Only this time…we're not driving.
Dorothy and I never got to visit El Bulli before it closed. So we were particularly excited to eat at 41 Degrees in Barcelona, a cocktail bar owned by Ferran and Albert Adrià that neighbors Tickets, their hit tapas joint. Albert takes you on a gastronomical journey around the world through forty-one different tapas, including a few El Bulli classics.
What more can I add that hasn't already been said more eloquently by others? A delicious, sensory experience, and our second favorite meal of 2013.
We couldn't decide if we wanted to go to Mugaritz. The reviews were decidedly mixed. On the one hand, people universally raved about the location and service. On the other, many complained about the food, some going as far as to call it inedible. Even some people who sung Mugaritz's praises called it an amazing experience despite only liking a few dishes. I couldn't reconcile that idea in my head. How could a restaurant be an experience of a lifetime if it didn't even taste good?
Actually, Andoni Aduriz, Mugaritz's chef commissioned a study of this. And found that taste was of 13th importance to customers dining at his restaurant. It sounds preposterous. Until you experience for yourself. Which is exactly what happened to me when I dined there.
Mugaritz was the best meal I ate last year. And I probably only liked half their dishes.
Simply put, the philosophy of Chef Aduriz permeates everything, from the space and location, to the talented people who work there, and (of course) the food. An encounter with nature is what the menu promises…and delivers. This is not a meal, it's a thought provoking experience, one that lingers with you.

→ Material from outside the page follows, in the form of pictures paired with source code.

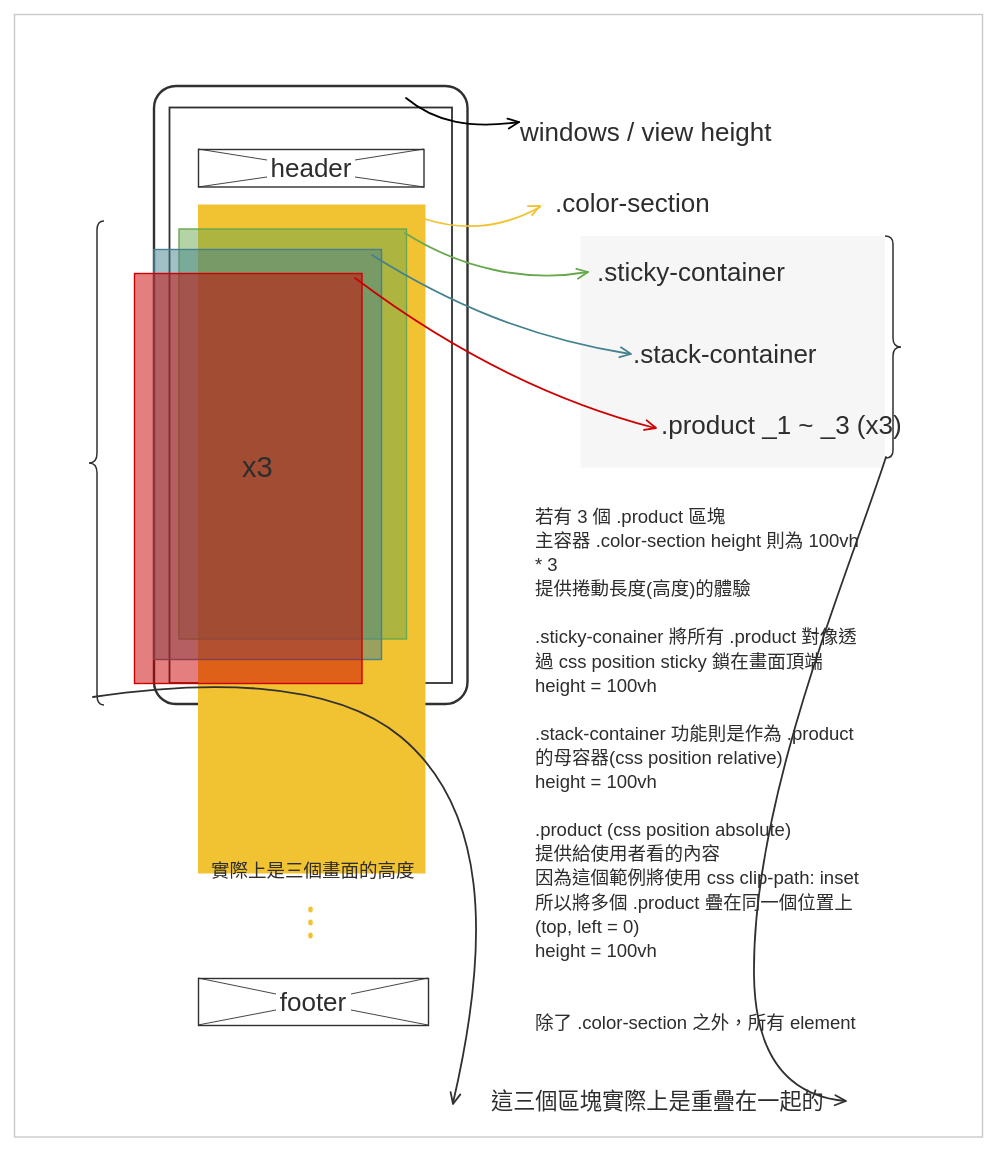
<!DOCTYPE html>
<html lang="zh-Hant">
<head>
<meta charset="utf-8">
<title>Sticky section layout</title>
<style>
:root {
  --ink: #2d2d2d;
  --line: #303030;
  --rule: #c9c9c9;
  --panel: #f6f6f6;
  --section: #f1c232;
  --sticky: #6aa84f;
  --stack: #45818e;
  --product: #cc0000;
}
* { box-sizing: border-box; margin: 0; }
html, body { width: 997px; height: 1152px; overflow: hidden; background: #fff; }
body {
  position: relative;
  color: var(--ink);
  font-family: "Liberation Sans", "Noto Sans CJK TC", sans-serif;
}
.layer { position: absolute; left: 0; top: 0; width: 997px; height: 1152px; fill: none; }
.label, .bar, .notes { position: absolute; white-space: nowrap; }
.label { font-size: 26px; line-height: 30px; font-weight: 400; }
.label-window { left: 520px; top: 117px; }
.label-section { left: 555px; top: 188px; }
.label-sticky { left: 597px; top: 257px; }
.label-stack { left: 633px; top: 339px; }
.label-product { left: 661px; top: 410px; }
.label-count { left: 242px; top: 452px; font-size: 29px; }
.label-height { left: 211px; top: 856px; font-size: 18.5px; }
.label-overlap { left: 491px; top: 1087px; font-size: 22.2px; }
.bar { display: flex; align-items: center; justify-content: center; font-size: 26px; line-height: 30px; }
.bar-header { left: 198px; top: 149px; width: 226px; height: 37px; }
.bar-footer { left: 198px; top: 978px; width: 230px; height: 47px; }
.notes { left: 535px; top: 505px; display: flex; flex-direction: column; gap: 24.1px; }
.notes p { font-size: 18.5px; line-height: 24.1px; }
.notes .last { padding-top: 24.1px; }
</style>
</head>
<body>

<svg class="layer" viewBox="0 0 997 1152" aria-hidden="true">
  <rect x="14.5" y="14.5" width="968" height="1122.5" stroke="var(--rule)" stroke-width="1.4"/>

  <g class="device" stroke="var(--line)">
    <rect x="154" y="86" width="313.5" height="618" rx="22" stroke-width="2.4"/>
    <rect x="169.5" y="107.5" width="282.5" height="575.5" stroke-width="1.8"/>
  </g>

  <g class="bar-frames" stroke="var(--line)">
    <rect x="198.5" y="149.5" width="225.5" height="37.5" stroke-width="1.4"/>
    <path d="M198 149L267 160M198 187L267 177M355 160L424 149M355 177L424 187" stroke-width="0.9"/>
    <rect x="198.5" y="978.5" width="230" height="47" stroke-width="1.4"/>
    <path d="M198 978L276 994M198 1025L276 1010M351 994L428 978M351 1010L428 1025" stroke-width="0.9"/>
  </g>

  <rect class="color-section" x="198" y="204.5" width="227.5" height="669" fill="var(--section)"/>
  <g class="stacked-layers" fill-opacity="0.5" stroke-width="1.4">
    <rect x="179" y="229" width="227.5" height="410" fill="var(--sticky)" stroke="var(--sticky)"/>
    <rect x="154" y="249.5" width="227.5" height="410" fill="var(--stack)" stroke="var(--stack)"/>
    <rect x="134.5" y="273.5" width="227.5" height="410" fill="var(--product)" stroke="var(--product)"/>
  </g>

  <g class="more-dots" fill="var(--section)">
    <ellipse cx="310.5" cy="909.5" rx="2.3" ry="3"/>
    <ellipse cx="310.5" cy="922.5" rx="2.3" ry="3"/>
    <ellipse cx="310.5" cy="935.5" rx="2.3" ry="3"/>
  </g>

  <rect class="panel" x="580.5" y="236" width="304.5" height="231.5" fill="var(--panel)"/>
</svg>

<div class="bar bar-header">header</div>
<div class="bar bar-footer">footer</div>

<p class="label label-window">windows / view height</p>
<p class="label label-section">.color-section</p>
<p class="label label-sticky">.sticky-container</p>
<p class="label label-stack">.stack-container</p>
<p class="label label-product">.product _1 ~ _3 (x3)</p>
<p class="label label-count">x3</p>
<p class="label label-height">實際上是三個畫面的高度</p>
<p class="label label-overlap">這三個區塊實際上是重疊在一起的</p>

<section class="notes">
  <p>若有 3 個 .product 區塊<br>主容器 .color-section height 則為 100vh<br>* 3<br>提供捲動長度(高度)的體驗</p>
  <p>.sticky-conainer 將所有 .product 對像透<br>過 css position sticky 鎖在畫面頂端<br>height = 100vh</p>
  <p>.stack-container 功能則是作為 .product<br>的母容器(css position relative)<br>height = 100vh</p>
  <p>.product (css position absolute)<br>提供給使用者看的內容<br>因為這個範例將使用 css clip-path: inset<br>所以將多個 .product 疊在同一個位置上<br>(top, left = 0)<br>height = 100vh</p>
  <p class="last">除了 .color-section 之外，所有 element</p>
</section>

<svg class="layer" viewBox="0 0 997 1152" aria-hidden="true">
  <defs>
    <path id="arrowhead" d="M-11 -5L0 0L-11 5"/>
  </defs>
  <g class="connectors" stroke-width="1.8" stroke-linecap="round" stroke-linejoin="round">
    <g stroke="#000">
      <path d="M406 98C435 122 470 129 519 122"/>
      <use href="#arrowhead" transform="translate(519 122) rotate(-8)"/>
    </g>
    <g stroke="var(--section)">
      <path d="M425 219Q484 238 540 207"/>
      <use href="#arrowhead" transform="translate(540 206) rotate(-25)"/>
    </g>
    <g stroke="var(--sticky)">
      <path d="M405 233C460 268 525 283 588 272"/>
      <use href="#arrowhead" transform="translate(588 272) rotate(-9)"/>
    </g>
    <g stroke="var(--stack)">
      <path d="M372 255C450 304 530 338 630 354"/>
      <use href="#arrowhead" transform="translate(631 354) rotate(9)"/>
    </g>
    <g stroke="var(--product)">
      <path d="M355 278C440 342 540 398 655 428"/>
      <use href="#arrowhead" transform="translate(656 428) rotate(15)"/>
    </g>
    <g stroke="var(--line)">
      <path d="M93 697C200 681 330 678 401 737C486 808 492 935 453 1103"/>
      <use href="#arrowhead" transform="translate(453 1104) rotate(103)"/>
      <path d="M886 457C846 580 752 800 754 975C755 1050 783 1095 845 1101"/>
      <use href="#arrowhead" transform="translate(846 1101) rotate(4)"/>
    </g>
  </g>
  <g class="braces" stroke="var(--line)" stroke-width="1.5">
    <path d="M104 221Q97 221 97 230V453Q97 463 89 463Q97 463 97 473V695Q97 705 104 705"/>
    <path d="M885 236Q893 236 893 244V338Q893 347 901 347Q893 347 893 356V450Q893 458 886 458"/>
  </g>
</svg>

</body>
</html>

I can't wait to eat there again. Luckily, I don't have to wait long. We go in two weeks.